Lead organizers from Alexandria Ocasio-Cortez’s 2018 campaign are taking on the consultant class with a new initiative to train the next generation of progressive organizers and staffers. Movement School, a 10-week professional development program launched by Organize for Justice, the sister organization of Justice Democrats, is teaching fellows how to work as campaign managers, communications directors, and field directors.
The Campaign Fellows program is meant to create a pathway for young activists from working-class backgrounds to enter official campaign roles and to preserve the lessons grassroots campaigns have learned throughout the years by passing them down to future staffers — all while setting up an alternative political infrastructure that operates outside of the Democratic Party.
Ironically, the progressive movement’s work to build its own political infrastructure may have been inadvertently accelerated by a policy designed to suppress the party’s insurgent wing. In March, the Democratic Congressional Campaign Committee announced a new policy to blacklist any firms working for primary challengers, effectively protecting the party’s white, male incumbents in safe blue seats.
As a result of the DCCC blacklist, several consultants dropped the primary campaign of Marie Newman, the pro-abortion rights progressive who has launched a second challenge to Illinois Rep. Dan Lipinski, one of the few anti-abortion Democrats in the House. Despite the blacklist, organizations like EMILY’s List, NARAL Pro-Choice America, and the Progressive Change Campaign Committee, have still rallied behind Newman’s challenge. A Movement School participant even went on to work for Newman after the trainings.
“Too often local and state governments are dominated by big money politics, and the policy preferences of the majority, of working people, aren’t reflected.”
In addition to creating a pipeline for diverse talent, the program is meant to help first-time candidates connect with progressive staffers, Movement School co-founder Gabe Tobias said, circumventing consultants and pollsters who advise against talking about ambitious left-wing policies out of fear it turns off voters “without any evidence to back that up.”
The DCCC often discourages first-time candidates from running as progressives, Tobias said, so a critical aspect of the school is that “you’re learning about campaigns but not in a value-neutral space, like, ‘whatever wins votes is a good thing.’”
Aspiring candidates “get told, ‘If you wanna run in this race, then you can’t, you know, talk about Medicare for All, you can’t talk about Green New Deal; you have to keep it down, keep the volume down,’” he added. Their program, meanwhile, is meant to show that candidates who stick with their values can actually win elections.
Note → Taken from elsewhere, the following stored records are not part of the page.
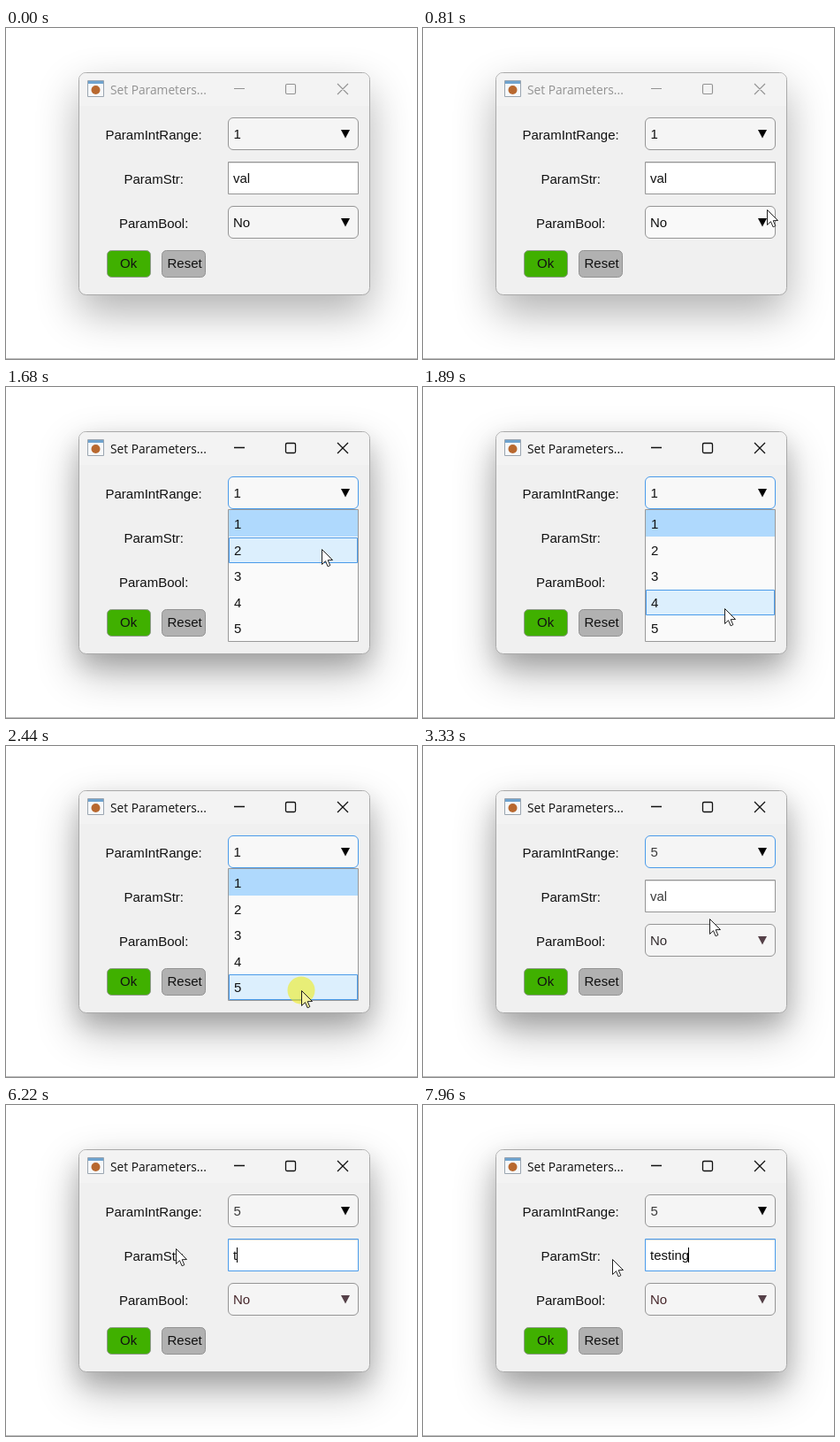
An HTML page with a canvas that plays this animation: 465x374 px, repeating every 8 s.

```html
<!DOCTYPE html>
<html lang="en">
<head>
<meta charset="utf-8">
<title>Set Parameters</title>
<style>
html, body { margin: 0; width: 100%; height: 100%; overflow: hidden; background: #fff; }
canvas { display: block; width: 465px; height: 374px; }
</style>
</head>
<body>
<canvas id="stage" width="465" height="374"></canvas>
<script>
const ctx = document.getElementById('stage').getContext('2d');
const W = 465, H = 374, LOOP = 8000;
const UI = '15px "Liberation Sans", Arial, sans-serif';
const TITLE = '13.75px "Open Sans", "Noto Sans", sans-serif';
const BLUE = '#4a9bea', GREY = '#959595';
const FIELD_X = 251, FIELD_W = 148, TEXT_X = 257;
const LIST_Y = 138, ROW = 29.6;

// Event times in ms
const OPEN = 1210, PICK = 2640, EDIT = 3670, DRAG = 3740, BLINK = [7430, 7890];
const PRESSES = [[OPEN, 1280], [2440, 2580], [3670, 4190]];
const KEYS = [6220, 6290, 6490, 6560, 6760, 6830, 6900];
const WORD = 'testing';

// Pointer path: time, x, y
const PATH = [
  [390, 398, 360], [700, 393, 250], [900, 384, 160], [1010, 377, 115], [1080, 369, 122],
  [1490, 369, 122], [1620, 362, 160], [1890, 341, 250], [2100, 331, 287],
  [2260, 331, 287], [2440, 334, 276], [2770, 335, 277],
  [2900, 335, 277], [3326, 324, 195], [3470, 290, 174],
  [DRAG, 290, 174], [4080, 192, 162],
  [7840, 192, 162], [7960, 214, 174]
];

// The pointer is sampled on a fixed step
function pointerAt(t) {
  if (t < PATH[0][0]) return null;
  const step = 68.3, q = 390 + Math.floor((t - 370) / step) * step;
  let i = 1;
  while (i < PATH.length - 1 && PATH[i][0] < q) i++;
  const a = PATH[i - 1], b = PATH[i];
  const k = Math.min(1, Math.max(0, (q - a[0]) / (b[0] - a[0])));
  return { x: Math.round(a[1] + (b[1] - a[1]) * k), y: Math.round(a[2] + (b[2] - a[2]) * k) };
}

function text(str, x, y, color = '#111', font = UI) {
  ctx.font = font;
  ctx.fillStyle = color;
  ctx.fillText(str, x, y);
}

function box(x, y, w, h, r, fill, stroke) {
  ctx.beginPath();
  ctx.roundRect(x + .5, y + .5, w - 1, h - 1, r);
  ctx.fillStyle = fill;
  ctx.fill();
  if (stroke) {
    ctx.strokeStyle = stroke;
    ctx.lineWidth = 1;
    ctx.stroke();
  }
}

function rect(x, y, w, h, fill) {
  ctx.fillStyle = fill;
  ctx.fillRect(x, y, w, h);
}

function shape(points, fill, stroke) {
  ctx.beginPath();
  points.forEach(([x, y]) => ctx.lineTo(x, y));
  ctx.closePath();
  ctx.fillStyle = fill;
  ctx.fill();
  if (stroke) {
    ctx.strokeStyle = stroke;
    ctx.lineWidth = 1;
    ctx.stroke();
  }
}

function shadow(alpha, offset, blur) {
  ctx.save();
  ctx.shadowColor = `rgba(0,0,0,${alpha})`;
  ctx.shadowOffsetY = offset;
  ctx.shadowBlur = blur;
  box(82, 50, 330, 252, 8, '#f0f0f0');
  ctx.restore();
}

function drawWindow(active) {
  shadow(.31, 20, 48);
  if (active) shadow(.14, 12, 26);
  box(82, 50, 330, 252, 8, '#f0f0f0', '#a9a9a9');
  ctx.beginPath();
  ctx.roundRect(83, 51, 328, 37, [7, 7, 0, 0]);
  ctx.fillStyle = '#f3f3f3';
  ctx.fill();

  box(92, 59, 19, 19, 0, '#f6f8fa', '#9aa5b0');
  rect(93, 60, 17, 3, '#6fa3cf');
  ctx.beginPath();
  ctx.arc(101.5, 70, 5, 0, 7);
  ctx.fillStyle = '#b8682f';
  ctx.fill();

  const ink = active ? '#111' : '#929292';
  text('Set Parameters...', 118, 75, ink, TITLE);
  ctx.strokeStyle = ink;
  ctx.lineWidth = active ? 1.3 : 1.1;
  ctx.beginPath();
  ctx.moveTo(258, 68.5); ctx.lineTo(270, 68.5);
  ctx.roundRect(316.5, 63.5, 11, 11, 1.5);
  ctx.moveTo(375, 63); ctx.lineTo(387, 75);
  ctx.moveTo(387, 63); ctx.lineTo(375, 75);
  ctx.stroke();
}

function drawCombo(y, value, o) {
  box(FIELD_X, y, FIELD_W, 37, 5.5, o.fill, o.focus ? BLUE : GREY);
  text(value, TEXT_X + (value === 'No' ? 0 : .5), y + 24, o.ink);
  shape([[379, y + 14], [389, y + 14], [384, y + 23.5]], o.arrow);
}

function drawEdit(t) {
  const focus = t >= EDIT;
  box(FIELD_X, 151, FIELD_W, 37, 0, '#fff', focus ? BLUE : GREY);
  rect(FIELD_X + 1, 152, FIELD_W - 2, 1, '#dcdcdc');
  const typed = KEYS.filter(k => t >= k).length;
  const value = typed ? WORD.slice(0, typed) : 'val';
  ctx.font = UI;
  if (!typed && t >= DRAG) {
    const px = pointerAt(t).x, end = TEXT_X + ctx.measureText('val').width;
    const cut = ['', 'v', 'va', 'val'].map(s => TEXT_X + ctx.measureText(s).width)
      .find((x, i, all) => i === 3 || px < (x + all[i + 1]) / 2);
    rect(cut, 161, end - cut, 17, '#b3d8fb');
  }
  text(value, TEXT_X, 175, !typed && t >= PICK ? '#3c3c3c' : '#111');
  if (typed && !(t >= BLINK[0] && t < BLINK[1])) {
    rect(Math.floor(TEXT_X + ctx.measureText(value).width) - (typed === 7 ? 1 : 0), 161, 1, 17, '#000');
  }
}

function drawList(p) {
  box(FIELD_X, LIST_Y, FIELD_W, 150, 0, '#fafafa', '#999');
  const hover = p.y > LIST_Y ? Math.min(4, Math.floor((p.y - LIST_Y - 1) / ROW)) : -1;
  for (let i = 0; i < 5; i++) {
    const y = Math.round(LIST_Y + 1 + i * ROW);
    if (i === 0) rect(FIELD_X + 1, y, FIELD_W - 2, 30, '#afd9fd');
    else if (i === hover) box(FIELD_X + 1, y + 1, FIELD_W - 2, 29, 0, '#dceffd', BLUE);
    text(String(i + 1), 258, Math.round(160 + i * 29.5));
  }
}

function drawPointer(p, pressed) {
  const outline = [[0, 0], [0, 17], [4, 13.2], [6.6, 19.3], [9.3, 18.1], [6.7, 12.2], [12, 12]];
  shape(outline.map(([x, y]) => [p.x + x + .5, p.y + y + .5]), pressed ? '#f6f3a0' : '#fff', '#222');
}

function draw(t) {
  const active = t >= OPEN, open = active && t < PICK, picked = t >= PICK;
  const p = pointerAt(t);
  const pressed = PRESSES.some(([a, b]) => t >= a && t < b);
  const over = y => p && p.x >= FIELD_X && p.y >= y && p.y < y + 37;

  rect(0, 0, W, H, '#fff');
  drawWindow(active);
  rect(0, 373, W, 1, '#bcbcbc');

  text('ParamIntRange:', 112.5, 126);
  text('ParamStr:', 133.5, 176);
  text('ParamBool:', 128, 226);

  drawCombo(101, picked ? '5' : '1', {
    fill: open ? (over(101) ? '#b8b8b8' : '#f8f8f8') : '#f5f5f5',
    focus: active && t < EDIT,
    ink: picked ? '#3c3c3c' : '#111',
    arrow: '#000'
  });
  drawEdit(t);
  drawCombo(201, 'No', {
    fill: over(201) ? '#f9f9f9' : '#f5f5f5',
    focus: false,
    ink: t >= EDIT ? '#47282c' : picked ? '#332c2e' : '#111',
    arrow: picked ? '#554048' : '#000'
  });

  box(114, 251, 50, 31, 5, '#40b000', '#8f9a8a');
  text('Ok', 129, 271);
  box(176, 251, 50, 31, 5, '#b1b1b1', '#929292');
  text('Reset', 182.5, 271);

  if (open) drawList(p);
  if (!p) return;
  if (pressed) {
    ctx.beginPath();
    ctx.arc(p.x, p.y, 15.5, 0, 7);
    ctx.fillStyle = 'rgba(240,236,30,.6)';
    ctx.fill();
  }
  drawPointer(p, pressed);
}

const start = performance.now();
function tick() {
  draw((performance.now() - start) % LOOP);
  requestAnimationFrame(tick);
}
tick();
</script>
</body>
</html>
```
The message they’re sending is this: “We’ll surround you with the best staff possible, people who will help make that happen,” he said. “That’s an exciting piece of it, too, for the folks who are a little bit on unsteady legs in the early stage of their political careers.”
The program’s first cohort, which graduated in May, was made up of 40 fellows from 24 different states. According to Movement School, 82 percent of its first graduating class were people of color, 80 percent from working-class backgrounds, and 71 percent are women or nonbinary.
Because existing political infrastructure is stacked with establishment-friendly people, progressives don’t see their priorities reflected in policy, said Emmanuel Caicedo, associate director of campaigns at Demos, a left-wing think tank. “Things like Movement School, where we wanna get more progressive leaders trained at the local level, the state level, matter a lot because the current infrastructure isn’t serving our policies,” said Caicedo.
“Too often local and state governments are dominated by big money politics, and the policy preferences of the majority, of working people, aren’t reflected,” Caicedo added, “so what you get is a political system where leaders are doing the work of the 1 percent.”
Volunteers from Ocasio-Cortez’s campaign informally ran a version of the program in 2018, teaching best campaign practices to boost 13 campaigns in New York and across the country. The national program is operated almost entirely online, with sessions devoted to unionizing campaigns, digital security, and understanding the electorate.
In addition to Ocasio-Cortez campaign alum, staffers from Bernie Sanders’s 2016 and 2020 presidential campaigns, Stacey Abrams’s 2018 gubernatorial campaign, Tom Perriello’s 2017 gubernatorial campaign, and staffers from Justice Democrats are among the mentors leading trainings in the professional development program.
One of the school’s participants, 27-year-old Marshele Bryant, said part of what’s so special about Movement School is that the initiative is “really trying to make way for young folks, some extremely progressive folks, who want to move the Democratic Party further.”
“It’s just really exciting to see so much energy being put in to kind of shaping and molding folks and giving them the tools that they need in order to enter into different campaigns at all different levels,” she added.
Bryant, a statewide campus organizer for the Virginia Student Power Network, said she found the finance sessions particularly useful.
“A lot of us in the program weren’t really well-versed in the finance aspect of campaigns,” she said. “So we had a lot of sessions about what it takes to create a budget, what you should be spending money on, what you should account for, you know, different scenarios about if you get an influx of donations versus if your donations kind of dry up at a certain point.”